Data for analysis:
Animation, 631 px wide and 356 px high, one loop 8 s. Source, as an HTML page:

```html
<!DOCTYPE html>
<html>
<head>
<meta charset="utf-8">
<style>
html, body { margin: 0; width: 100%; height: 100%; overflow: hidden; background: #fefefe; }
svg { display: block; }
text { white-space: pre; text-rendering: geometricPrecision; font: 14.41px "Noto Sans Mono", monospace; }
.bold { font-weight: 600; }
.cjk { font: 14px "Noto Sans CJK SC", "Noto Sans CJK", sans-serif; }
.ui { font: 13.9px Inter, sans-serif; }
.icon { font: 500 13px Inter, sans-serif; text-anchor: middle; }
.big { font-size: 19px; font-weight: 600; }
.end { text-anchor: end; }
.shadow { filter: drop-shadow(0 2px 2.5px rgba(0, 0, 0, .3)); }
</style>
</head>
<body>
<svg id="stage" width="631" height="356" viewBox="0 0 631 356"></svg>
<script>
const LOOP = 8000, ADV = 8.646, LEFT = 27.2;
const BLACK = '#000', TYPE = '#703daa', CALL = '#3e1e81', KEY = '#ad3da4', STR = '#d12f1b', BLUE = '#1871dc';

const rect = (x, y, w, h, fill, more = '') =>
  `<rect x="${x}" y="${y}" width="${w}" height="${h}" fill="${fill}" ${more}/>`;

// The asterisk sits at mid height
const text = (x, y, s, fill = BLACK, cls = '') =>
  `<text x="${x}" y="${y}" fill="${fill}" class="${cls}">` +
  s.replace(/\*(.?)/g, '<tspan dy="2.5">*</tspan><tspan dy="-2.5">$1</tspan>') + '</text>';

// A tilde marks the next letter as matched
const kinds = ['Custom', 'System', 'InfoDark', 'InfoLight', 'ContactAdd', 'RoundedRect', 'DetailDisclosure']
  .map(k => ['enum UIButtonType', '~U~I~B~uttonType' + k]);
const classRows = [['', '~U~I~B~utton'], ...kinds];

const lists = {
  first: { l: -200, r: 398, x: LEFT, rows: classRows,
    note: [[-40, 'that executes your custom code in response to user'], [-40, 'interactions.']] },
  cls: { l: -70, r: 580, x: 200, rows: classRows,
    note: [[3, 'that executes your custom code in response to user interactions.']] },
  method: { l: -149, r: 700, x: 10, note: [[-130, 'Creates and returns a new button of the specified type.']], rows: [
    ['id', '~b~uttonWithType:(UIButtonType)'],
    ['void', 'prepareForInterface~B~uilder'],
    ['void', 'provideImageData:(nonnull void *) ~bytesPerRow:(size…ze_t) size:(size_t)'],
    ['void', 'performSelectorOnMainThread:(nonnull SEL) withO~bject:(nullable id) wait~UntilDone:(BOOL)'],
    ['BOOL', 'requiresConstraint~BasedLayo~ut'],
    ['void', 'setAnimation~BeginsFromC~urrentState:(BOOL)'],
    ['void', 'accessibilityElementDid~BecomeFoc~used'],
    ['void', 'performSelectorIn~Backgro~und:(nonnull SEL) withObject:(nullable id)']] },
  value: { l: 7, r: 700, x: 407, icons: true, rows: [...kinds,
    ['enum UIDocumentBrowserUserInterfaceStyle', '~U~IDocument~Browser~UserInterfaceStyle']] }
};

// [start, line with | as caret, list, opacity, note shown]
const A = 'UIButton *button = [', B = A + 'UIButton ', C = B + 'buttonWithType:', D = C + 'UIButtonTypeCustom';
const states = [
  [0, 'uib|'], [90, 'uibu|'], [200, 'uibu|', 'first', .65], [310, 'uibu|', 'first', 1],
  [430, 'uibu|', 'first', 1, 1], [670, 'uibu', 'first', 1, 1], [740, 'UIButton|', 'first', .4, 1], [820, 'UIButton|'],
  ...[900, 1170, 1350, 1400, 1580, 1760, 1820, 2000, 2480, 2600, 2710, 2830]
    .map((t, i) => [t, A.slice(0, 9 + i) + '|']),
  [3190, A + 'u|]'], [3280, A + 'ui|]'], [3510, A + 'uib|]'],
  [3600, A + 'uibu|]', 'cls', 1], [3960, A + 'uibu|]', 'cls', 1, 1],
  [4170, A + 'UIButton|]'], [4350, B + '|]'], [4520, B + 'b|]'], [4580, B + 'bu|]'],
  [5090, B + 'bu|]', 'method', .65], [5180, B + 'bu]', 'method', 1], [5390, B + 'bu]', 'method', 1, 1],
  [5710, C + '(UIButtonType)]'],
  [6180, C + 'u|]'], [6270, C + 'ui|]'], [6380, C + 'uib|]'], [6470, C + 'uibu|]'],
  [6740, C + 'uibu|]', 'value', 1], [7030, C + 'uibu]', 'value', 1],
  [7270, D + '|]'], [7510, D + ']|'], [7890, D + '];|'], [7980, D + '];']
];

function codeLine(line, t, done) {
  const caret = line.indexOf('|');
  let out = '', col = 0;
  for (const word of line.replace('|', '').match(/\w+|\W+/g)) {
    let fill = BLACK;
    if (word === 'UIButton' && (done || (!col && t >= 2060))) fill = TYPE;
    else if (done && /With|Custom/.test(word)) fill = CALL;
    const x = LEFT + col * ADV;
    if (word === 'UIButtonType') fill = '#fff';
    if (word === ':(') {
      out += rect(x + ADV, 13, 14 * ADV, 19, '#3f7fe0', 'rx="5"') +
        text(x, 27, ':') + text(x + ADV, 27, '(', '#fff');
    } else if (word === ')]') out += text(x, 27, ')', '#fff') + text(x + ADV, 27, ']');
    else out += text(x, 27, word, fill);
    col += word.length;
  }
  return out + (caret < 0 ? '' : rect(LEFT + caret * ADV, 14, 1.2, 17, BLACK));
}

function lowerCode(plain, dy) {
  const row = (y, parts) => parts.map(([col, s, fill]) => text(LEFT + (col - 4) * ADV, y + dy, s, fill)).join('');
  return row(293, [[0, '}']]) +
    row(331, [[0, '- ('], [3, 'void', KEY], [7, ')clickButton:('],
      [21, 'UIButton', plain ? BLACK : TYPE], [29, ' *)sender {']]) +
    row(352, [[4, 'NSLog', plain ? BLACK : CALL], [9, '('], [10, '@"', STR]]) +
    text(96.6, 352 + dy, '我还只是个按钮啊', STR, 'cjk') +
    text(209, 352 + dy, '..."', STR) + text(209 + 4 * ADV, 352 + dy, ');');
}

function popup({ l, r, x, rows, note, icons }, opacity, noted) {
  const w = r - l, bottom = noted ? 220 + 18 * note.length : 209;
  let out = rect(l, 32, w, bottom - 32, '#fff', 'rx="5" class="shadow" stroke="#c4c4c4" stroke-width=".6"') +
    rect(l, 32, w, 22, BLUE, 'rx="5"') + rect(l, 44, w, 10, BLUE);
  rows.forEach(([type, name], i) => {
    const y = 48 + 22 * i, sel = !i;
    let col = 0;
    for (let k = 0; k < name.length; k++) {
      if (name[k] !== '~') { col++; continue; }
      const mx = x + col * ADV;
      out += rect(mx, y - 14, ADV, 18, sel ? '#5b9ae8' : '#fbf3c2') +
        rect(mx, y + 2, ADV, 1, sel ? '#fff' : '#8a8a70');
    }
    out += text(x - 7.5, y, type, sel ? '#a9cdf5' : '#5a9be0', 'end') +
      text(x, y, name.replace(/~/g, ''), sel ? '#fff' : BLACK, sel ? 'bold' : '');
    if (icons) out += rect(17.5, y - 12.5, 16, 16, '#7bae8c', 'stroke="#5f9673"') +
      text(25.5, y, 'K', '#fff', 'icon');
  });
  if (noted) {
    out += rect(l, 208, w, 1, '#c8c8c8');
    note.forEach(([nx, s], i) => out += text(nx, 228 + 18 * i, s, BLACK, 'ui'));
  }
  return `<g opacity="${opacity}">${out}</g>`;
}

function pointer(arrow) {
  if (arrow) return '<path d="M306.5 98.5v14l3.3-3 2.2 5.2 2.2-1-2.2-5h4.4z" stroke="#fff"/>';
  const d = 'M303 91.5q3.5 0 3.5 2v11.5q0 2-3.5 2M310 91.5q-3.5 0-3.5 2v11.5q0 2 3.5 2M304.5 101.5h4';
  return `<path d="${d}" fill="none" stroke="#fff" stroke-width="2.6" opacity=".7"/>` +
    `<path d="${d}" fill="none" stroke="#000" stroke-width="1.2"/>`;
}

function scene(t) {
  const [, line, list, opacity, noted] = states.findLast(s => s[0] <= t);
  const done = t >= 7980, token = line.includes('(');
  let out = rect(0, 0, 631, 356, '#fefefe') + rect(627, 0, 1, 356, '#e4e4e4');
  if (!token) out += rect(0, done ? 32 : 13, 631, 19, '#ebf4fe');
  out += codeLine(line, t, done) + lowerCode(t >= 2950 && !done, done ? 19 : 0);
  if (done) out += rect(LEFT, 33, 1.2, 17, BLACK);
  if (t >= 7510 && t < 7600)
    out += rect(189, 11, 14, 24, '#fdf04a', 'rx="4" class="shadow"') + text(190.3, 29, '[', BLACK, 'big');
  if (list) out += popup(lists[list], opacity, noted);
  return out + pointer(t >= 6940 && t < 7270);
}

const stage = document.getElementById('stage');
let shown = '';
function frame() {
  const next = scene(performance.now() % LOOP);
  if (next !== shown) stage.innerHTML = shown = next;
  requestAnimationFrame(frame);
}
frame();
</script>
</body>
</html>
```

Task objective:
Search the data above for the word "BLACK". Copy each line it is in.

Solution to this problem:
const BLACK = '#000', TYPE = '#703daa', CALL = '#3e1e81', KEY = '#ad3da4', STR = '#d12f1b', BLUE = '#1871dc';
const text = (x, y, s, fill = BLACK, cls = '') =>
    let fill = BLACK;
  return out + (caret < 0 ? '' : rect(LEFT + caret * ADV, 14, 1.2, 17, BLACK));
      [21, 'UIButton', plain ? BLACK : TYPE], [29, ' *)sender {']]) +
    row(352, [[4, 'NSLog', plain ? BLACK : CALL], [9, '('], [10, '@"', STR]]) +
      text(x, y, name.replace(/~/g, ''), sel ? '#fff' : BLACK, sel ? 'bold' : '');
    note.forEach(([nx, s], i) => out += text(nx, 228 + 18 * i, s, BLACK, 'ui'));
  if (done) out += rect(LEFT, 33, 1.2, 17, BLACK);
    out += rect(189, 11, 14, 24, '#fdf04a', 'rx="4" class="shadow"') + text(190.3, 29, '[', BLACK, 'big');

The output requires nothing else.